### TASK GOAL
Output each record below exactly. No images go in the copy.

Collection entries

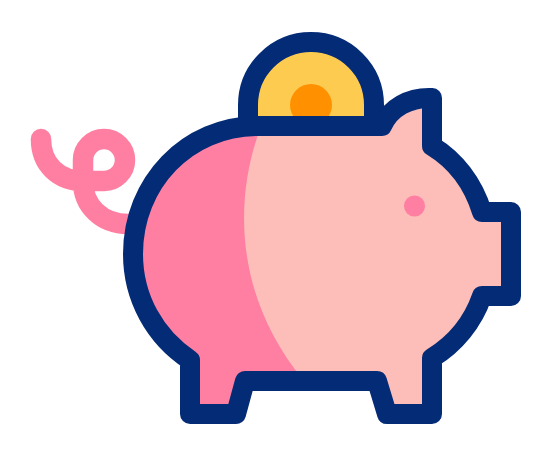
<!DOCTYPE html>
<html lang="en">
<head>
<meta charset="utf-8">
<title>Piggy bank</title>
<style>
:root {
  --paper: #ffffff;
  --navy: #042b76;
  --rose: #ff7fa2;
  --blush: #fdbdb9;
  --gold: #fdcb50;
  --orange: #ff9100;
}
html, body { margin: 0; background: var(--paper); overflow: hidden; }
svg { display: block; width: 552px; height: 455px; }
.outline { fill: none; stroke: var(--navy); stroke-width: 20; stroke-linecap: round; stroke-linejoin: round; }
.tail { fill: none; stroke: var(--rose); stroke-width: 20.5; stroke-linecap: round; }
.coin-face { fill: var(--gold); }
.coin-core { fill: var(--orange); }
.flank { fill: var(--rose); }
.body-fill { fill: var(--blush); }
.eye { fill: var(--rose); }
</style>
</head>
<body>
<svg viewBox="0 0 552 455" role="img" aria-label="Piggy bank with a coin in its slot">
  <defs>
    <path id="pig-shape" d="M258 126H382C390 108 409 97 432 98V146C455 160 473 183 482 212H511V296H482C473 322 455 344 432 358V414H387L377 381H245L236 414H190V360C155 337 133 298 133 254C133 183 187 126 258 126Z"/>
    <clipPath id="pig-clip"><use href="#pig-shape"/></clipPath>
  </defs>
  <path class="tail" d="M41 139C41 164 58 181 84 181H104A21 21 0 1 0 83 160V181C83 206 102 224 128 224"/>
  <g id="coin">
    <path class="coin-face" d="M248 126V105A63 63 0 0 1 374 105V126Z"/>
    <circle class="coin-core" cx="311" cy="105" r="21"/>
    <path class="outline" d="M248 120V105A63 63 0 0 1 374 105V120"/>
  </g>
  <g id="pig">
    <use class="body-fill" href="#pig-shape"/>
    <path class="flank" clip-path="url(#pig-clip)" d="M120 110H268C235 180 227 288 304 381V430H120Z"/>
    <circle class="eye" cx="414.5" cy="206" r="10.5"/>
    <use class="outline" href="#pig-shape"/>
  </g>
</svg>
</body>
</html>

### TASK OUTPUT
<!DOCTYPE html>
<html lang="en">
<head>
<meta charset="utf-8">
<title>Piggy bank</title>
<style>
:root {
  --paper: #ffffff;
  --navy: #042b76;
  --rose: #ff7fa2;
  --blush: #fdbdb9;
  --gold: #fdcb50;
  --orange: #ff9100;
}
html, body { margin: 0; background: var(--paper); overflow: hidden; }
svg { display: block; width: 552px; height: 455px; }
.outline { fill: none; stroke: var(--navy); stroke-width: 20; stroke-linecap: round; stroke-linejoin: round; }
.tail { fill: none; stroke: var(--rose); stroke-width: 20.5; stroke-linecap: round; }
.coin-face { fill: var(--gold); }
.coin-core { fill: var(--orange); }
.flank { fill: var(--rose); }
.body-fill { fill: var(--blush); }
.eye { fill: var(--rose); }
</style>
</head>
<body>
<svg viewBox="0 0 552 455" role="img" aria-label="Piggy bank with a coin in its slot">
  <defs>
    <path id="pig-shape" d="M258 126H382C390 108 409 97 432 98V146C455 160 473 183 482 212H511V296H482C473 322 455 344 432 358V414H387L377 381H245L236 414H190V360C155 337 133 298 133 254C133 183 187 126 258 126Z"/>
    <clipPath id="pig-clip"><use href="#pig-shape"/></clipPath>
  </defs>
  <path class="tail" d="M41 139C41 164 58 181 84 181H104A21 21 0 1 0 83 160V181C83 206 102 224 128 224"/>
  <g id="coin">
    <path class="coin-face" d="M248 126V105A63 63 0 0 1 374 105V126Z"/>
    <circle class="coin-core" cx="311" cy="105" r="21"/>
    <path class="outline" d="M248 120V105A63 63 0 0 1 374 105V120"/>
  </g>
  <g id="pig">
    <use class="body-fill" href="#pig-shape"/>
    <path class="flank" clip-path="url(#pig-clip)" d="M120 110H268C235 180 227 288 304 381V430H120Z"/>
    <circle class="eye" cx="414.5" cy="206" r="10.5"/>
    <use class="outline" href="#pig-shape"/>
  </g>
</svg>
</body>
</html>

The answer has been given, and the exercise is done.